[[ RECORDS FOR THIS EXERCISE, beginning ]]

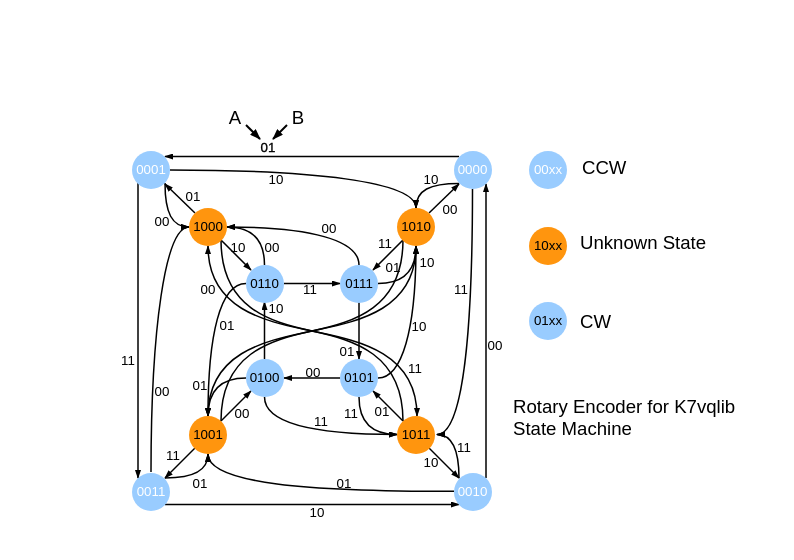
<!DOCTYPE html>
<html lang="en">
<head>
<meta charset="utf-8">
<title>Rotary Encoder State Machine</title>
<style>
:root {
  --paper: #ffffff;
  --ink: #000000;
  --turning: #99ccff;
  --unknown: #ff950e;
  --ccw-text: #ffffff;
}
* { box-sizing: border-box; margin: 0; padding: 0; }
html, body { width: 794px; height: 560px; overflow: hidden; background: var(--paper); }
body { font-family: "Liberation Sans", Arial, sans-serif; color: var(--ink); }
.canvas { position: relative; width: 794px; height: 560px; overflow: hidden; }
.transitions { position: absolute; inset: 0; width: 794px; height: 560px; }
.transitions .edges { fill: none; stroke: var(--ink); stroke-width: 1.5; }
.state {
  display: flex; align-items: center; justify-content: center;
  width: 38px; height: 38px; border-radius: 50%;
  font-size: 13.3px; line-height: 1;
}
.ccw { background: var(--turning); color: var(--ccw-text); }
.cw { background: var(--turning); }
.unknown { background: var(--unknown); }
.diagram .state, .input, .code {
  position: absolute; left: var(--x); top: var(--y);
  transform: translate(-50%, -50%);
}
.code { font-size: 13.3px; line-height: 1; white-space: nowrap; }
.bits { -webkit-text-stroke: 0.3px var(--ink); }
.input { font-size: 18.6px; line-height: 1; }
.legend {
  position: absolute; left: 529px; top: 151px;
  display: flex; flex-direction: column; gap: 37.5px; list-style: none;
}
.legend li { display: flex; align-items: center; gap: 13px; height: 38px; font-size: 18.6px; line-height: 1; white-space: nowrap; }
.legend li:first-child { gap: 15px; }
.legend .label { position: relative; top: -2px; }
.legend li:last-child .label { top: 1px; }
.title { position: absolute; left: 513px; top: 396px; font-size: 18.6px; font-weight: 400; line-height: 22px; white-space: nowrap; }
</style>
</head>
<body>
<main class="canvas">
  <section class="diagram" aria-label="State diagram">
    <svg class="transitions" viewBox="0 0 794 560" aria-hidden="true">
      <defs>
        <marker id="arrow" markerUnits="userSpaceOnUse" markerWidth="9" markerHeight="6" refX="8" refY="3" orient="auto">
          <path d="M0 0L9 3L0 6Z"/>
        </marker>
        <marker id="bold-arrow" markerUnits="userSpaceOnUse" markerWidth="11" markerHeight="8" refX="10" refY="4" orient="auto">
          <path d="M0 0L11 4L0 8Z"/>
        </marker>
      </defs>
      <g class="edges" marker-end="url(#arrow)">
        <g class="input-arrows" stroke-width="2">
          <path marker-end="url(#bold-arrow)" d="M246 125L260 139"/>
          <path marker-end="url(#bold-arrow)" d="M287 125L273 139"/>
        </g>
        <g class="outer-ring">
          <path marker-end="url(#arrow)" d="M459 156.5H165"/>
          <path marker-end="url(#arrow)" d="M138 183V478"/>
          <path marker-end="url(#arrow)" d="M165 504.5H459"/>
          <path marker-end="url(#arrow)" d="M486 478V184"/>
        </g>
        <g class="inner-ring">
          <path marker-end="url(#arrow)" d="M284 283.5H340"/>
          <path marker-end="url(#arrow)" d="M359 302V359"/>
          <path marker-end="url(#arrow)" d="M340 378H284"/>
          <path marker-end="url(#arrow)" d="M264.5 359V302"/>
        </g>
        <g class="diagonals">
          <path marker-end="url(#arrow)" d="M195 213L165 184"/>
          <path marker-end="url(#arrow)" d="M429 213L459 184"/>
          <path marker-end="url(#arrow)" d="M195 448L165 478"/>
          <path marker-end="url(#arrow)" d="M429 448L459 478"/>
          <path marker-end="url(#arrow)" d="M221 240L251 270"/>
          <path marker-end="url(#arrow)" d="M403 240L373 270"/>
          <path marker-end="url(#arrow)" d="M221 421L251 391"/>
          <path marker-end="url(#arrow)" d="M403 421L373 391"/>
        </g>
        <g class="outer-curves">
          <path marker-end="url(#arrow)" d="M165 183C165 213 172 227 189 227"/>
          <path marker-end="url(#arrow)" d="M170 170C310 170 416 181 416 208"/>
          <path marker-end="url(#arrow)" d="M459 183.5C430 183.5 416 190 416 208"/>
          <path marker-end="url(#arrow)" d="M472.5 189C472.5 340 462 434.5 437 434.5"/>
          <path marker-end="url(#arrow)" d="M459 478C459 450 452 434.5 437 434.5"/>
          <path marker-end="url(#arrow)" d="M454 491.3C310 491.3 208 484 208 454"/>
          <path marker-end="url(#arrow)" d="M165 478C195 478 208 470 208 454"/>
          <path marker-end="url(#arrow)" d="M151 472C151 330 165 227 189 227"/>
        </g>
        <g class="inner-curves">
          <path marker-end="url(#arrow)" d="M264.5 265C264.5 240 252 227 227 227"/>
          <path marker-end="url(#arrow)" d="M359 265C359 240 310 227 227 227"/>
          <path marker-end="url(#arrow)" d="M378 283.5C403 283.5 416 272 416 246"/>
          <path marker-end="url(#arrow)" d="M378 378C402 378 416 330 416 246"/>
          <path marker-end="url(#arrow)" d="M246 283.5C220 283.5 208 335 208 416"/>
          <path marker-end="url(#arrow)" d="M246 378C220 378 208 391 208 416"/>
          <path marker-end="url(#arrow)" d="M264.5 397C264.5 422 310 434.5 397 434.5"/>
          <path marker-end="url(#arrow)" d="M359 397C359 422 372 434.5 397 434.5"/>
        </g>
        <g class="crossing-curves">
          <path marker-end="url(#arrow)" d="M221 240C221 308 270 322 312 331S417 350 417 416"/>
          <path marker-end="url(#arrow)" d="M403 421C403 354 354 340 312 331S208 312 208 246"/>
          <path marker-end="url(#arrow)" d="M403 240C403 308 354 322 312 331S208 350 208 416"/>
          <path marker-end="url(#arrow)" d="M221 421C221 354 270 340 312 331S416 312 416 246"/>
        </g>
      </g>
    </svg>

    <span class="input" style="--x:235px;--y:118px">A</span>
    <span class="input" style="--x:298px;--y:118px">B</span>
    <span class="code bits" style="--x:268px;--y:148px">01</span>

    <div class="state ccw" style="--x:151px;--y:170px">0001</div>
    <div class="state ccw" style="--x:472.5px;--y:170px">0000</div>
    <div class="state ccw" style="--x:151px;--y:491.5px">0011</div>
    <div class="state ccw" style="--x:472.5px;--y:491.5px">0010</div>
    <div class="state unknown" style="--x:208px;--y:227px">1000</div>
    <div class="state unknown" style="--x:416px;--y:227px">1010</div>
    <div class="state unknown" style="--x:208px;--y:434.5px">1001</div>
    <div class="state unknown" style="--x:416px;--y:434.5px">1011</div>
    <div class="state cw" style="--x:264.5px;--y:283.5px">0110</div>
    <div class="state cw" style="--x:359px;--y:283.5px">0111</div>
    <div class="state cw" style="--x:264.5px;--y:378px">0100</div>
    <div class="state cw" style="--x:359px;--y:378px">0101</div>

    <span class="code" style="--x:276px;--y:180px">10</span>
    <span class="code" style="--x:431px;--y:180px">10</span>
    <span class="code" style="--x:193px;--y:197px">01</span>
    <span class="code" style="--x:450px;--y:210px">00</span>
    <span class="code" style="--x:162px;--y:222px">00</span>
    <span class="code" style="--x:329px;--y:229px">00</span>
    <span class="code" style="--x:238px;--y:248px">10</span>
    <span class="code" style="--x:272px;--y:248px">00</span>
    <span class="code" style="--x:385px;--y:244px">11</span>
    <span class="code" style="--x:393px;--y:268px">01</span>
    <span class="code" style="--x:427px;--y:263px">10</span>
    <span class="code" style="--x:208px;--y:290px">00</span>
    <span class="code" style="--x:310px;--y:290px">11</span>
    <span class="code" style="--x:461px;--y:290px">11</span>
    <span class="code" style="--x:276px;--y:309px">10</span>
    <span class="code" style="--x:227px;--y:326px">01</span>
    <span class="code" style="--x:419px;--y:327px">10</span>
    <span class="code" style="--x:495px;--y:346px">00</span>
    <span class="code" style="--x:347px;--y:352px">01</span>
    <span class="code" style="--x:128px;--y:361px">11</span>
    <span class="code" style="--x:415px;--y:369px">11</span>
    <span class="code" style="--x:313px;--y:373px">00</span>
    <span class="code" style="--x:200px;--y:386px">01</span>
    <span class="code" style="--x:162px;--y:392px">00</span>
    <span class="code" style="--x:242px;--y:414px">00</span>
    <span class="code" style="--x:321px;--y:422px">11</span>
    <span class="code" style="--x:351px;--y:414px">11</span>
    <span class="code" style="--x:382px;--y:412px">01</span>
    <span class="code" style="--x:464px;--y:448px">11</span>
    <span class="code" style="--x:173px;--y:456px">11</span>
    <span class="code" style="--x:431px;--y:463px">10</span>
    <span class="code" style="--x:200px;--y:484px">01</span>
    <span class="code" style="--x:344px;--y:484px">01</span>
    <span class="code" style="--x:317px;--y:513px">10</span>
  </section>

  <ul class="legend">
    <li><span class="state ccw">00xx</span><span class="label">CCW</span></li>
    <li><span class="state unknown">10xx</span><span class="label">Unknown State</span></li>
    <li><span class="state cw">01xx</span><span class="label">CW</span></li>
  </ul>

  <h1 class="title">Rotary Encoder for K7vqlib<br>State Machine</h1>
</main>
</body>
</html>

[[ RECORDS FOR THIS EXERCISE, end ]]

▸ **WHAT IS REQUIRED**
Quote the data above from the line containing "--turning: #99ccff;" to the line containing "var(--turning); color: var(--ccw-text);", inclusive, and stop.

▸ **ANSWER SPACE**
  --turning: #99ccff;
  --unknown: #ff950e;
  --ccw-text: #ffffff;
}
* { box-sizing: border-box; margin: 0; padding: 0; }
html, body { width: 794px; height: 560px; overflow: hidden; background: var(--paper); }
body { font-family: "Liberation Sans", Arial, sans-serif; color: var(--ink); }
.canvas { position: relative; width: 794px; height: 560px; overflow: hidden; }
.transitions { position: absolute; inset: 0; width: 794px; height: 560px; }
.transitions .edges { fill: none; stroke: var(--ink); stroke-width: 1.5; }
.state {
  display: flex; align-items: center; justify-content: center;
  width: 38px; height: 38px; border-radius: 50%;
  font-size: 13.3px; line-height: 1;
}
.ccw { background: var(--turning); color: var(--ccw-text); }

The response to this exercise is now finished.